Chris' doctor raises some very good points, and the responses here do not really acknowledge that.
One thing that doesn't appear logical is how is it possible to do a blinded study? This procedure is done with the person awake.
A blinded study does not necessarily mean that the patient is unaware of the procedure or treatment, just that the examining doctor or medical professional is. See the Campath trials - patients in this study know which treatment they are given. Having the doctor blinded is a must
in order to eliminate possible biases, and most trials are strict in this regard. A study in which both doctor and patient are unaware of the treatment is called double-blinded.
he screening trial WAS blinded. There were 65 MS patient and 235 controls. That WAS a blinded study. The treatment wasn't blinded, that is true. Why would you not treat a venous malformation
Though the initial Doppler scans were blinded, the follow-up scans were not. From Zamboni's paper "Chronic cerebrospinal venous insufficiency in patients with multiple sclerosis:"

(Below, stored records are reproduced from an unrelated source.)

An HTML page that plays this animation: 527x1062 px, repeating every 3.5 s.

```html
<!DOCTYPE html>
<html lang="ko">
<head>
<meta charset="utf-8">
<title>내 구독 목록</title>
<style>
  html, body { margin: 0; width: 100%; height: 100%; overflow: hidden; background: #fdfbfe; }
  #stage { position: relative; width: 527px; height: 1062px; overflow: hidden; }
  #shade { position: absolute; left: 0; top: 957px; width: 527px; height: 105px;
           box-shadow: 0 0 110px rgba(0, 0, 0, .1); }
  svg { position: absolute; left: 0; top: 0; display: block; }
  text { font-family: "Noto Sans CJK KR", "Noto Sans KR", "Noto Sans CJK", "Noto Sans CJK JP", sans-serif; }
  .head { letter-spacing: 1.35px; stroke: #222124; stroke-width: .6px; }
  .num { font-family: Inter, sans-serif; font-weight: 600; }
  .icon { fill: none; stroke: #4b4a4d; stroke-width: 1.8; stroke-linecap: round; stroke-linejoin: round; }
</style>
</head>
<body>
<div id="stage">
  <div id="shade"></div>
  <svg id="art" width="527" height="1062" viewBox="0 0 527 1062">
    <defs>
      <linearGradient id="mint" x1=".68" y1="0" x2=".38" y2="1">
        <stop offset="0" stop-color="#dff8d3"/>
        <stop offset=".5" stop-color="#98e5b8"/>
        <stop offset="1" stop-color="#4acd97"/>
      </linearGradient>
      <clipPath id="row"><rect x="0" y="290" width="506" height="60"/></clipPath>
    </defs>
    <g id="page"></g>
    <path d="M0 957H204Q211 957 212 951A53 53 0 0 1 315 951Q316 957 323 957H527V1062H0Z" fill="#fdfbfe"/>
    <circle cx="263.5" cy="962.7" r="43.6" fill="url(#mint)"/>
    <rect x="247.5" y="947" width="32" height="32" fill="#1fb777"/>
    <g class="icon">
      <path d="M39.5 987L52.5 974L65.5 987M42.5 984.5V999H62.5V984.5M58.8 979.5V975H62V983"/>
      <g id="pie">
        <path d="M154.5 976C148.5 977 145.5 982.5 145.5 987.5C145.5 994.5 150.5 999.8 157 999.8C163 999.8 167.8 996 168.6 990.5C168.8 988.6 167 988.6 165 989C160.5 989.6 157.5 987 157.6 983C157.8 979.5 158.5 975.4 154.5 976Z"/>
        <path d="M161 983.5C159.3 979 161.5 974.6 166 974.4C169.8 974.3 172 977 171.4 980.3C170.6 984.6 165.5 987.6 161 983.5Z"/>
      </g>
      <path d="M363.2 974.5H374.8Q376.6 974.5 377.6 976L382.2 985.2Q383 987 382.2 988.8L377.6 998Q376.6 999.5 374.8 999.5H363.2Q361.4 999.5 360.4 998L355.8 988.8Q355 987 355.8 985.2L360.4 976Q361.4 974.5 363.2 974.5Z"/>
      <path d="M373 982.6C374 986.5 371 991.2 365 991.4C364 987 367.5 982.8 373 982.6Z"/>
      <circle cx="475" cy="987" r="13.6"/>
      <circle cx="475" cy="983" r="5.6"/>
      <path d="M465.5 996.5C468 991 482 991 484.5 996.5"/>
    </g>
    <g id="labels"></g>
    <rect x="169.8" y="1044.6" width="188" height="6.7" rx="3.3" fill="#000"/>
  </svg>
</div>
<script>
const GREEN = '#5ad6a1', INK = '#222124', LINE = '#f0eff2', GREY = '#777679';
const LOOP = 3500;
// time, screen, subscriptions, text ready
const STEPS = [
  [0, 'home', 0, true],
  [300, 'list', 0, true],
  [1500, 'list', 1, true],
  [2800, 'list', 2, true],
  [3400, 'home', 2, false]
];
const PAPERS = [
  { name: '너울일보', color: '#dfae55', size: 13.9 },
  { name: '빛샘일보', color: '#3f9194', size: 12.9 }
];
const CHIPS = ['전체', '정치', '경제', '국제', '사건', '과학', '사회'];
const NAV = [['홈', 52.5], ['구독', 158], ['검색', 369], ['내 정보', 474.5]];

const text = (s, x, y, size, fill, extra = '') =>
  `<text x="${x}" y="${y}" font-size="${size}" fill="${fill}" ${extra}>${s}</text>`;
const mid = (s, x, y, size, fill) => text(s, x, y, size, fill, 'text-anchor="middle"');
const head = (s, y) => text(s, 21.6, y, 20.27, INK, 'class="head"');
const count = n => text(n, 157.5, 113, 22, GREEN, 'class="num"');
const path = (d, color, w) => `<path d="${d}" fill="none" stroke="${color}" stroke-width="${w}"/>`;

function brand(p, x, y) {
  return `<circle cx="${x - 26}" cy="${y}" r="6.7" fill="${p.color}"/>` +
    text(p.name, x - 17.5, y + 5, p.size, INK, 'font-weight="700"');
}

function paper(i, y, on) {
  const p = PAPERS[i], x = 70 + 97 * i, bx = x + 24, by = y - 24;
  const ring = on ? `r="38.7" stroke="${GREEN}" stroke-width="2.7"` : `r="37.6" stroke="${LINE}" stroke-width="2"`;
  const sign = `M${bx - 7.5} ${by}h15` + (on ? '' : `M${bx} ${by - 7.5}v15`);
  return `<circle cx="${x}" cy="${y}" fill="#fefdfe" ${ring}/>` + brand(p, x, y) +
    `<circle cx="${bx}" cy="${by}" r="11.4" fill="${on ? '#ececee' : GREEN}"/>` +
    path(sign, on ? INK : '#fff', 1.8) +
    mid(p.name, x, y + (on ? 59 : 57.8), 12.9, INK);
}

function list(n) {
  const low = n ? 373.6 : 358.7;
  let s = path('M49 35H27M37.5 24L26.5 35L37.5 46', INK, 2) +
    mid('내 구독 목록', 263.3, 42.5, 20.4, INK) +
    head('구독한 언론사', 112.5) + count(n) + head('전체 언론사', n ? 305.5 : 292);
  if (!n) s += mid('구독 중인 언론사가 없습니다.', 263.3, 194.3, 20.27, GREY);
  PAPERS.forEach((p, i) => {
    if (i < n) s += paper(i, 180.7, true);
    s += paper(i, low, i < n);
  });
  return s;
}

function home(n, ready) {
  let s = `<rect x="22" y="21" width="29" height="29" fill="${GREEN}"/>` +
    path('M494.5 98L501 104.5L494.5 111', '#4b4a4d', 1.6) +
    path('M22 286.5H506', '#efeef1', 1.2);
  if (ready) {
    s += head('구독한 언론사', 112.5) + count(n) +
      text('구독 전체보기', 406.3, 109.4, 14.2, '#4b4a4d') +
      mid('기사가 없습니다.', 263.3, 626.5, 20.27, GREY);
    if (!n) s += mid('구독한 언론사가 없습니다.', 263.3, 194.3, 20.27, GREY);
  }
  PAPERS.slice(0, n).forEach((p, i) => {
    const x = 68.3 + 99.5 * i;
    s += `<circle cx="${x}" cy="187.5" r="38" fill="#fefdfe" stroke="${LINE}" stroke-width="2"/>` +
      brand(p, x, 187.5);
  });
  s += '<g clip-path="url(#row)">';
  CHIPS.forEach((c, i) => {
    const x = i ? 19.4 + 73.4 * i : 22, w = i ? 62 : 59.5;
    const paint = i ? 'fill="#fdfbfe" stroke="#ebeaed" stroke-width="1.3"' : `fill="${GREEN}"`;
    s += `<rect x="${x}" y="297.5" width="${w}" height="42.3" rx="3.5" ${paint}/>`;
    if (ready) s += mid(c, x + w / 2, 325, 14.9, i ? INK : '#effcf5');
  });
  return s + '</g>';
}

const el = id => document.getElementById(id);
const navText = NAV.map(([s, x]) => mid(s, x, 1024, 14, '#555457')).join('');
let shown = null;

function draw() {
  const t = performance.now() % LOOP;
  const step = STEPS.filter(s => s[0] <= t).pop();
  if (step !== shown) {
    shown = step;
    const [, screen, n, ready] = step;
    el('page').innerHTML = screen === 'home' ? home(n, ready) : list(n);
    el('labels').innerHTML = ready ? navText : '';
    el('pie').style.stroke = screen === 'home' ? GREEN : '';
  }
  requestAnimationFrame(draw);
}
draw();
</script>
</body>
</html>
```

Venography was performed being aware of the patients' diagnoses
Given that with the ultrasound, pateints only had to meet 2 out of 5 criteria, to meet this always seemed somewhat easier to get positive results, whereas the venography would be the proof in the pudding. And the neurological results of treatment were not blinded. Regardless of the ethics of treating stenoses, having an examining neuro blinded is important to the accuracy of the results.
On the issues of what causes the spinal lesions - many who have spinal lesions here are reporting they do not have blockages of the azygous vein. This doesn't really agree with Zamboni's results - so then what? And though this wasn't in the doctor's list of concerns, one thing that has bothered me is, in Zamboni's theory, why exactly is myelin being destroyed? Immune cells go after the iron that accumulates, and they just happen to also go after the myelin sheath?

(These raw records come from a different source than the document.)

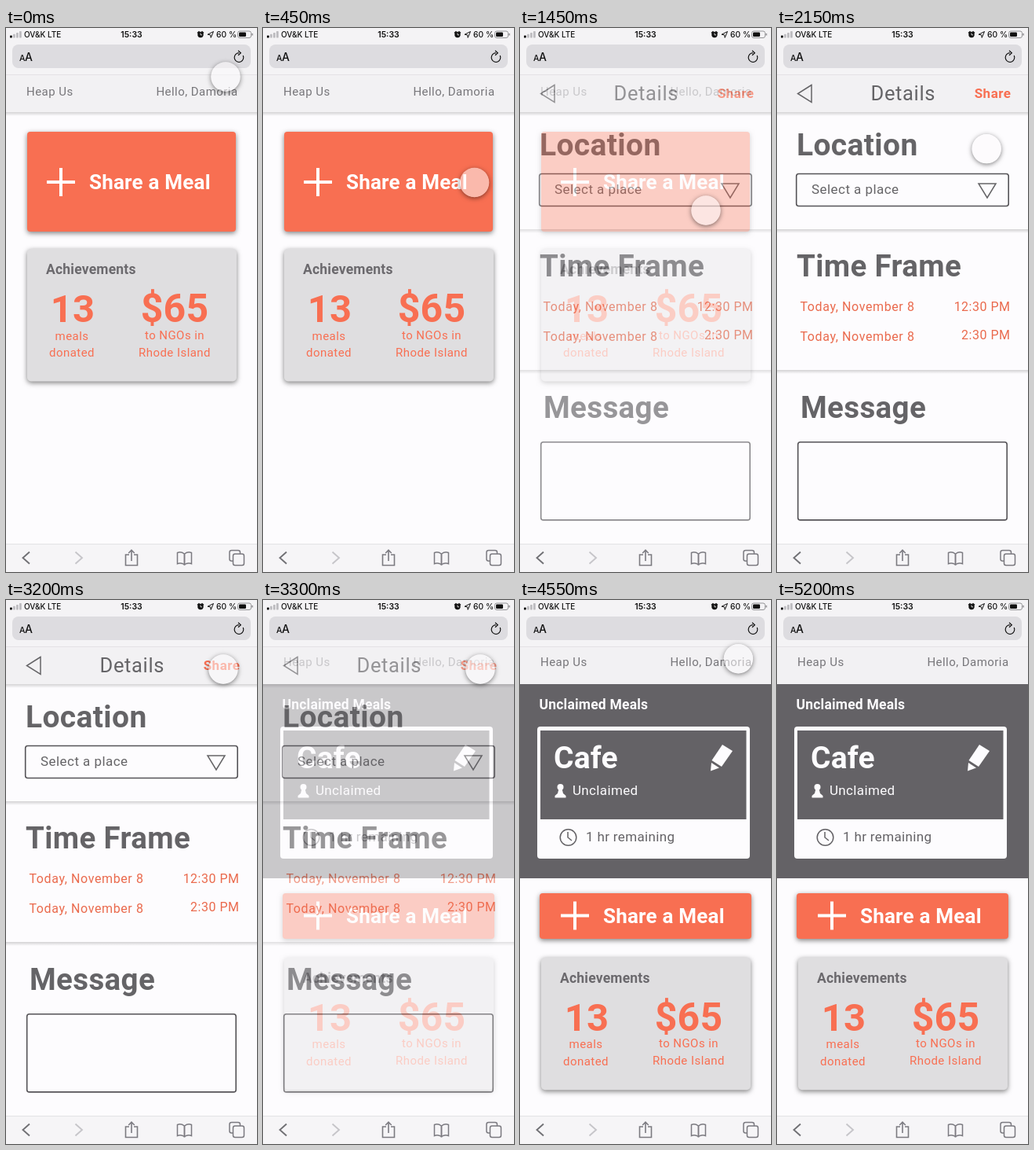
These frames come from a looping animation (320 by 692 pixels, 5.25 s). An HTML page with a canvas:

```html
<!DOCTYPE html>
<html lang="en">
<head>
<meta charset="utf-8">
<title>Meal sharing prototype</title>
<style>
html, body { margin: 0; width: 100%; height: 100%; overflow: hidden; background: #fdfcfe; }
canvas { display: block; width: 320px; height: 692px; }
</style>
</head>
<body>
<canvas id="stage"></canvas>
<script>
const W = 320, H = 692, LOOP = 5250, STEP = 50;
const ORANGE = '#f86f52', DARK = '#646266', WHITE = '#fdfcfe', GREY = '#7b7a80';
const BOLD = { weight: 600, track: .2 };
const ratio = window.devicePixelRatio || 1;

function setup(canvas) {
  canvas.width = W * ratio;
  canvas.height = H * ratio;
  const ctx = canvas.getContext('2d');
  ctx.scale(ratio, ratio);
  return ctx;
}

function text(c, str, x, y, size, color, { weight = 400, align = 'left', track = 0, family = 'Roboto' } = {}) {
  c.font = `${weight} ${size}px ${family}, sans-serif`;
  c.letterSpacing = track + 'px';
  c.textAlign = align;
  c.fillStyle = color;
  c.fillText(str, x, y);
}

function box(c, x, y, w, h, r, fill, shadow) {
  c.save();
  if (shadow) {
    c.shadowColor = 'rgba(0,0,0,.5)';
    c.shadowBlur = 6 * ratio;
    c.shadowOffsetY = 2 * ratio;
  }
  c.beginPath();
  c.roundRect(x, y, w, h, r);
  c.fillStyle = fill;
  c.fill();
  c.restore();
}

function outline(c, x, y, w, h, r, color, width) {
  c.beginPath();
  c.roundRect(x, y, w, h, r);
  c.strokeStyle = color;
  c.lineWidth = width;
  c.stroke();
}

function poly(c, points, { fill, stroke, width = 1.5, close = true }) {
  c.beginPath();
  points.forEach(([x, y]) => c.lineTo(x, y));
  if (close) c.closePath();
  if (fill) { c.fillStyle = fill; c.fill(); }
  if (stroke) { c.strokeStyle = stroke; c.lineWidth = width; c.stroke(); }
}

function fadeDown(c, y, h, alpha) {
  const g = c.createLinearGradient(0, y, 0, y + h);
  g.addColorStop(0, `rgba(0,0,0,${alpha})`);
  g.addColorStop(1, 'rgba(0,0,0,0)');
  c.fillStyle = g;
  c.fillRect(0, y, W, h);
}

function header(c) {
  c.fillStyle = '#f2f1f3';
  c.fillRect(0, 59, W, 48);
  fadeDown(c, 107, 5, .16);
}

function homeHeader(c, y) {
  header(c);
  text(c, 'Heap Us', 26, y, 15, '#77767a', { track: .45 });
  text(c, 'Hello, Damoria', 295.5, y, 15, '#77767a', { track: .45, align: 'right' });
}

function shareButton(c, x, y, w, h, mid) {
  box(c, x, y, w, h, 4, ORANGE, true);
  c.fillStyle = '#fff';
  c.fillRect(52, mid - 2, 36, 4);
  c.fillRect(68, mid - 18, 4, 36);
  text(c, 'Share a Meal', 106, mid + 9, 26, '#fff', BOLD);
}

function achievements(c, y) {
  box(c, 27, y, 267, 168.5, 5, '#dfdee0', true);
  text(c, 'Achievements', 51, y + 32, 17.5, '#6b696d', BOLD);
  const center = { align: 'center', track: .45 };
  const big = { ...BOLD, align: 'center' };
  text(c, '13', 85, y + 93, 49, ORANGE, big);
  text(c, '$65', 215, y + 93, 50, ORANGE, big);
  text(c, 'meals', 84, y + 115.5, 15, ORANGE, center);
  text(c, 'donated', 84, y + 137, 15, ORANGE, center);
  text(c, 'to NGOs in', 215, y + 114.5, 15, ORANGE, center);
  text(c, 'Rhode Island', 215, y + 136.5, 15, ORANGE, center);
}

function drawHome(c) {
  homeHeader(c, 86);
  shareButton(c, 27, 132, 266, 127, 196);
  achievements(c, 281);
}

function drawDetails(c) {
  const ink = '#656467', red = '#ea6a4d';
  header(c);
  poly(c, [[44, 72.5], [26.5, 83.5], [44, 94.5]], { stroke: ink });
  text(c, 'Details', 119.5, 92, 25.5, ink, { track: .65 });
  text(c, 'Share', 298.5, 89, 17, ORANGE, { weight: 600, align: 'right', track: .5 });

  for (const y of [256, 435]) fadeDown(c, y, 5, .17);
  const title = { weight: 600, track: .35 };
  text(c, 'Location', 25, 162, 39, ink, title);
  text(c, 'Time Frame', 25, 316, 38.5, ink, title);
  text(c, 'Message', 30, 496, 38.5, ink, title);

  outline(c, 24.7, 185.5, 270.5, 41, 3, '#555357', 1.6);
  text(c, 'Select a place', 44, 211, 17, ink, { track: .45 });
  poly(c, [[257, 198], [279, 198], [268, 216]], { stroke: ink });

  const row = { track: .6 }, end = { track: .5, align: 'right' };
  text(c, 'Today, November 8', 29.5, 360, 16, red, row);
  text(c, 'Today, November 8', 29.5, 398, 16, red, row);
  text(c, '12:30 PM', 297.5, 360, 16, red, end);
  text(c, '2:30 PM', 297.5, 396, 16, red, end);
  outline(c, 26.7, 526.7, 266.5, 99.2, 3, '#555357', 1.6);
}

function drawClaim(c) {
  homeHeader(c, 84);
  c.fillStyle = DARK;
  c.fillRect(0, 107, W, 247);
  text(c, 'Unclaimed Meals', 24.5, 139, 17.5, WHITE, BOLD);
  box(c, 22, 161, 271, 168, 4, WHITE);
  c.fillStyle = DARK;
  c.fillRect(26, 166, 262.5, 113);
  text(c, 'Cafe', 43, 214, 39, WHITE, BOLD);
  text(c, 'Unclaimed', 67, 248, 17, WHITE, { track: .35 });

  // pencil
  poly(c, [[258, 184], [271, 192], [257, 212], [244.5, 204]], { fill: WHITE });
  poly(c, [[244, 207], [254, 213.5], [243, 217.5]], { fill: WHITE });

  // person
  c.beginPath();
  c.arc(51.5, 238, 4, 0, 7);
  c.fillStyle = WHITE;
  c.fill();
  poly(c, [[49.5, 240], [53.5, 240], [55, 246], [58.5, 249], [58.5, 251.5], [44.5, 251.5], [44.5, 249], [48, 246]], { fill: WHITE });

  // clock
  c.beginPath();
  c.arc(61.5, 302, 10.3, 0, 7);
  c.strokeStyle = DARK;
  c.lineWidth = 1.5;
  c.stroke();
  poly(c, [[61, 295], [61, 302], [66, 306]], { stroke: DARK, close: false });
  text(c, '1 hr remaining', 84, 307, 17, DARK, { track: .35 });

  shareButton(c, 25, 373, 270, 58, 401.5);
  achievements(c, 454.7);
}

function statusBar(c) {
  c.fillStyle = '#f4f3f5';
  c.fillRect(0, 0, W, 59);
  c.fillStyle = '#dedde0';
  c.fillRect(0, 59, W, .7);

  const ui = { family: 'Inter', weight: 500 };
  for (let i = 0; i < 4; i++) {
    const h = 3 + i * 1.8;
    box(c, 5 + i * 4, 12.5 - h, 2.8, h, .7, i ? '#bdbcc0' : '#111');
  }
  text(c, 'OV&K LTE', 23, 12, 10, '#111', ui);
  text(c, '15:33', 160, 12, 10.5, '#111', { ...ui, weight: 600, align: 'center' });
  text(c, '60 %', 268, 12, 10.3, '#111', ui);

  // alarm
  c.beginPath();
  c.arc(248, 8.5, 3.7, 0, 7);
  c.fillStyle = '#111';
  c.fill();
  poly(c, [[244, 6.5], [246.5, 4.2]], { stroke: '#111', close: false });
  poly(c, [[252, 6.5], [249.5, 4.2]], { stroke: '#111', close: false });
  poly(c, [[248, 6.5], [248, 8.8], [250, 8.8]], { stroke: '#fff', width: .8, close: false });
  // location arrow
  poly(c, [[264.5, 4.5], [257, 8.3], [260.7, 8.8], [261.2, 12.3]], { stroke: '#111', width: 1 });
  // battery
  outline(c, 295.5, 4, 17, 8.5, 2.5, '#8a898d', .9);
  box(c, 297, 5.5, 9, 5.5, 1.2, '#111');
  box(c, 313.5, 6.7, 1.3, 3, .6, '#8a898d');

  box(c, 8, 21, 304, 30, 8, '#dddce0');
  text(c, 'A', 17, 41.5, 10.5, '#111', ui);
  text(c, 'A', 24, 41.5, 14, '#111', ui);
  // reload
  c.beginPath();
  c.arc(297, 37.5, 5.8, -.45, 4.7);
  c.strokeStyle = '#111';
  c.lineWidth = 1.2;
  c.stroke();
  poly(c, [[296, 28.8], [299.3, 31.7], [296, 34.7]], { stroke: '#111', width: 1.2, close: false });
}

function toolBar(c) {
  c.fillStyle = '#f6f5f7';
  c.fillRect(0, 656, W, 36);
  c.fillStyle = '#dcdbde';
  c.fillRect(0, 656, W, .7);
  const line = { stroke: GREY, width: 1.6, close: false };
  poly(c, [[30, 666.5], [21.5, 674], [30, 681.5]], { ...line, stroke: '#707074', width: 1.9 });
  poly(c, [[88.5, 666.5], [97, 674], [88.5, 681.5]], { ...line, stroke: '#c6c5c9', width: 1.9 });
  // share
  poly(c, [[157, 670], [152.5, 670], [152.5, 683.5], [167.5, 683.5], [167.5, 670], [163, 670]], line);
  poly(c, [[160, 678], [160, 664.5]], line);
  poly(c, [[156.2, 668], [160, 664.2], [163.8, 668]], line);
  // book
  for (const s of [-1, 1]) {
    c.beginPath();
    c.moveTo(227.5, 669);
    c.quadraticCurveTo(227.5 + s * 4.5, 665.5, 227.5 + s * 9, 667.5);
    c.lineTo(227.5 + s * 9, 681.5);
    c.quadraticCurveTo(227.5 + s * 4.5, 679.5, 227.5, 682.5);
    c.closePath();
    c.strokeStyle = GREY;
    c.lineWidth = 1.5;
    c.stroke();
  }
  // tabs
  outline(c, 285, 664.5, 13.5, 13.5, 2.5, GREY, 1.5);
  box(c, 289.5, 669, 14, 14.5, 2.5, '#f6f5f7');
  outline(c, 289.5, 669, 14, 14.5, 2.5, GREY, 1.5);
}

function layer(draw) {
  const canvas = document.createElement('canvas');
  const c = setup(canvas);
  c.fillStyle = WHITE;
  c.fillRect(0, 0, W, H);
  draw(c);
  statusBar(c);
  toolBar(c);
  return canvas;
}

const clamp = v => Math.max(0, Math.min(1, v));
const span = (t, a, b) => clamp((t - a) / (b - a));
const mix = (a, b, p) => a + (b - a) * p;
const smooth = p => p * p * (3 - 2 * p);
const cubic = p => p < .5 ? 4 * p ** 3 : 1 - 4 * (1 - p) ** 3;

function fingerAt(t) {
  if (t < 1880) {
    const p = Math.sin(span(t, 0, 1000) * Math.PI / 2), q = 1 - p;
    return [
      280 * q * q + 594 * p * q + 237 * p * p,
      62 * q * q + 400 * p * q + 232 * p * p
    ];
  }
  if (t < 4300) {
    const p = smooth(span(t, 1880, 2390));
    return [mix(237, 277, Math.sin(p * Math.PI / 2)), mix(232, 88, p)];
  }
  const p = cubic(span(t, 4350, 5000));
  return [277 + 3 * clamp(p * 4), mix(88, -26, p)];
}

function drawFinger(c, [x, y]) {
  const r = 18.7;
  c.save();
  c.beginPath();
  c.rect(0, 0, W, H);
  c.arc(x, y, r, 0, 7);
  c.clip('evenodd');
  c.shadowColor = 'rgba(0,0,0,.55)';
  c.shadowBlur = 6 * ratio;
  c.shadowOffsetY = 1.5 * ratio;
  c.beginPath();
  c.arc(x, y, r - .4, 0, 7);
  c.fillStyle = '#fff';
  c.fill();
  c.restore();
  c.beginPath();
  c.arc(x, y, r, 0, 7);
  c.fillStyle = 'rgba(253,252,253,.53)';
  c.fill();
}

const ctx = setup(document.getElementById('stage'));
const home = layer(drawHome), details = layer(drawDetails), claim = layer(drawClaim);

function show(screen, alpha) {
  if (alpha <= 0) return;
  ctx.globalAlpha = alpha;
  ctx.drawImage(screen, 0, 0, W, H);
  ctx.globalAlpha = 1;
}

const start = performance.now();
function render() {
  const t = Math.floor((performance.now() - start) % LOOP / STEP) * STEP;
  show(home, 1);
  show(details, span(t, 1250, 1550));
  show(claim, span(t, 3200, 3500));
  drawFinger(ctx, fingerAt(t));
  requestAnimationFrame(render);
}
render();
</script>
</body>
</html>
```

They reported that the quality of life improved in PPMS and SPMS and there was no progression.
In Zamboni's latest study, the MSFC scores for progressive patients were not statistically significant. And, though the QOL measure was significant for PP patients, the QOL is basically a questionnaire. So it would seem this is pretty subjective.
For the RRMS patients, he reports the number of relapse-free patients went from 50% to 27%. For the 35 RRMS patients, this is 17.5 patients and 9.45 patients, respectively. How can you have a fraction of a person?
And it's not clear from the study, but it looks like the MSFC test was given once before the procedure and once at the 18 month follow-up. Most clinical trials perform this test on a regular basis, say every 3 months, to get trending data. Performing it once doesn't have as much value, since, on any given day, the results of components of the test could vary (I know this from experience).